An intensive rehab program must be used in conjunction with the medical interventions to catch our children up on all they missed. Any program you chose works once the major medical issues have been addressed. When medical treatment is combined with rehab, that makes the rehab programs work and recovery becomes possible for those who couldn’t learn before.
There are always going to be nonbelievers and those who think our children can’t improve or fully recover. I realized a long time ago, that I can lead someone to water but I can’t make them drink. We will never change some people’s minds, no matter how hard we try. They will always have excuses about why they can’t do what needs to be done. Parents must be an active member of their children’s medical care, not just the dispenser and pocketbook. We must trust our instincts! We know our kids best and are the “experts” on our children.
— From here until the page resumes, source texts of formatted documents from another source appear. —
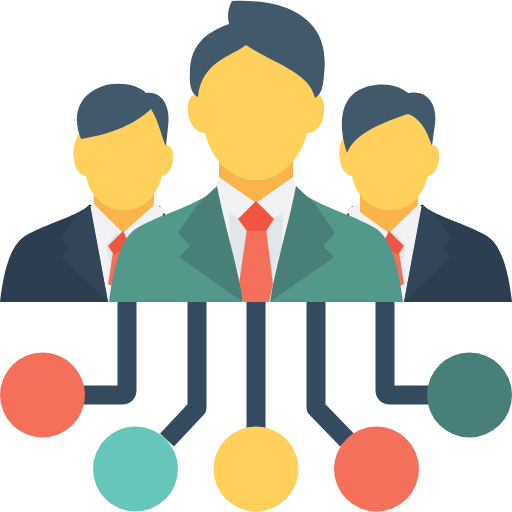
<!DOCTYPE html>
<html lang="en">
<head>
<meta charset="utf-8">
<title>Team network icon</title>
<style>
:root {
  --navy: #344a5f;
  --navy-dark: #2d3e50;
  --navy-lapel: #324559;
  --hair: #42586b;
  --skin: #ffd05b;
  --skin-shade: #f9b54c;
  --coral: #f4705b;
  --red: #f1543f;
  --green: #52998b;
  --green-lapel: #487f78;
  --teal: #66c6b9;
  --white: #ffffff;
  --shirt: #f2f2f4;
  --shirt-shade: #e2e5e9;
}
html, body { margin: 0; background: var(--white); overflow: hidden; }
svg { display: block; width: 512px; height: 512px; }
.links { fill: none; stroke: var(--navy); stroke-width: 19; stroke-linejoin: round; }
.navy-dark { fill: var(--navy-dark); }
.navy-lapel { fill: var(--navy-lapel); }
.hair { fill: var(--hair); }
.skin { fill: var(--skin); }
.skin-shade { fill: var(--skin-shade); }
.coral { fill: var(--coral); }
.red { fill: var(--red); }
.green { fill: var(--green); }
.green-lapel { fill: var(--green-lapel); }
.teal { fill: var(--teal); }
.shirt { fill: var(--shirt); }
.shirt-shade { fill: var(--shirt-shade); }
</style>
</head>
<body>
<svg viewBox="0 0 512 512" role="img" aria-label="Three business people linked to five coloured nodes">
  <defs>
    <g id="side-head">
      <path class="skin" d="M81 130C72 146 73 150 74 160C75 170 81 176 86 176C89 191 100 210 124 210C148 210 158 191 162 176C168 175 172 169 173 160C174 151 172 146 166 145L164 118L146 106L100 120Z"/>
    </g>
  </defs>

  <g class="links">
    <path d="M127 298V390Q127 395 122 395H80"/>
    <path d="M197 298V408L167 440"/>
    <path d="M256 298V432"/>
    <path d="M316 298V408L347 440"/>
    <path d="M385 298V390Q385 395 390 395H432"/>
  </g>

  <g id="nodes">
    <circle class="coral" cx="42.500" cy="395" r="42.500"/>
    <circle class="teal" cx="135.500" cy="469" r="42.500"/>
    <circle class="skin" cx="256" cy="469" r="42.500"/>
    <circle class="coral" cx="376.500" cy="469" r="42.500"/>
    <circle class="green-lapel" cx="469.500" cy="395" r="42.500"/>
  </g>

  <g id="left-colleague">
    <path class="navy-dark" d="M0 302C3 276 9 246 25 236C45 224 75 217 90 205L160 206L180 240L150 302Z"/>
    <path class="shirt" d="M94 203L90 207L108 302H125L165 210L154 203Z"/>
    <path class="shirt-shade" d="M106 246L116 233L124 237L112 270Z"/>
    <path class="skin-shade" d="M94 182H154V205L123 233L94 204Z"/>
    <path class="coral" d="M114 246L108 284L120 290L131 240Z"/>
    <path class="red" d="M123 231L108 246L114 255L130 245Z"/>
    <path class="navy-lapel" d="M90 204L75 218L61 238L70 248L62 257L108 302Z"/>
    <use href="#side-head"/>
    <path class="hair" d="M81 139C70 111 82 92 106 85C122 82 138 85 146 93C163 91 171 108 168 127L166 146C162 139 159 121 151 109C132 127 105 135 81 139Z"/>
  </g>

  <g id="right-colleague">
    <path class="navy-dark" d="M512 302C509 276 503 246 487 236C467 224 437 217 422 205L352 206L332 240L362 302Z"/>
    <path class="shirt" d="M418 203L422 207L404 302H387L347 210L358 203Z"/>
    <path class="shirt-shade" d="M406 246L396 233L388 237L400 270Z"/>
    <path class="skin-shade" d="M360 182H418V205L389 233L360 212Z"/>
    <path class="coral" d="M398 246L404 284L392 290L381 240Z"/>
    <path class="red" d="M389 231L404 246L398 255L382 245Z"/>
    <path class="navy-lapel" d="M422 204L437 218L451 238L442 248L450 257L404 302Z"/>
    <use href="#side-head" x="266"/>
    <path class="hair" d="M347 153C339 128 339 103 357 91C374 81 397 83 408 93C431 89 439 109 434 131L432 146C428 134 422 119 408 114C387 121 355 132 347 153Z"/>
  </g>

  <g id="leader">
    <path class="green" d="M109 302C113 270 120 238 137 228C160 214 198 206 218 187H295C315 206 352 214 375 228C392 238 399 270 403 302Z"/>
    <path class="shirt" d="M221 175L216 186L242 302H271L297 186L292 175Z"/>
    <path class="shirt-shade" d="M229 213L239 218L247 228L241 278L230 245ZM283 213L273 218L266 228L272 278L282 245Z"/>
    <path class="skin-shade" d="M219 150H293V177L256 203L219 177Z"/>
    <path class="coral" d="M247 228H266L273 284L269 302H243L239 284Z"/>
    <path class="red" d="M256 201L238 219L247 231H266L274 219Z"/>
    <path class="green-lapel" d="M217 186L198 204L178 233L190 246L179 257L243 302C237 263 225 228 217 186Z"/>
    <path class="green-lapel" d="M296 186L315 204L335 233L323 246L334 257L270 302C276 263 288 228 296 186Z"/>
    <path class="skin" d="M200 72L198 94C190 94 187 102 188 112C189 124 196 133 205 133C210 155 228 180 256 180C284 180 302 155 307 133C317 133 323 124 324 112C325 102 322 94 315 94L312 68L246 40Z"/>
    <path class="hair" d="M198 97C191 94 189 84 190 72C190 48 203 33 229 24C227 16 228 8 232 1C252 0 279 2 297 13C321 27 327 49 324 75C323 86 322 94 315 98C309 72 276 65 246 45C232 56 201 62 198 97Z"/>
  </g>
</svg>
</body>
</html>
Having a child with autism is overwhelming. But please don’t use being overwhelmed as an excuse to not do what your kid needs. Take it all as slow as you need to, if that’s what it takes. Small bites. The feeling of being overwhelmed will not go away—whether you do everything or nothing—so find the right doctor and do something that makes a difference for your family!
NOTE FROM MARCIA HINDS – Megan and Ryan’s mom:
Ryan became an aerospace engineer, because he received proper medical treatment combined with behavioral, and educational interventions.
Contact info for Marcia: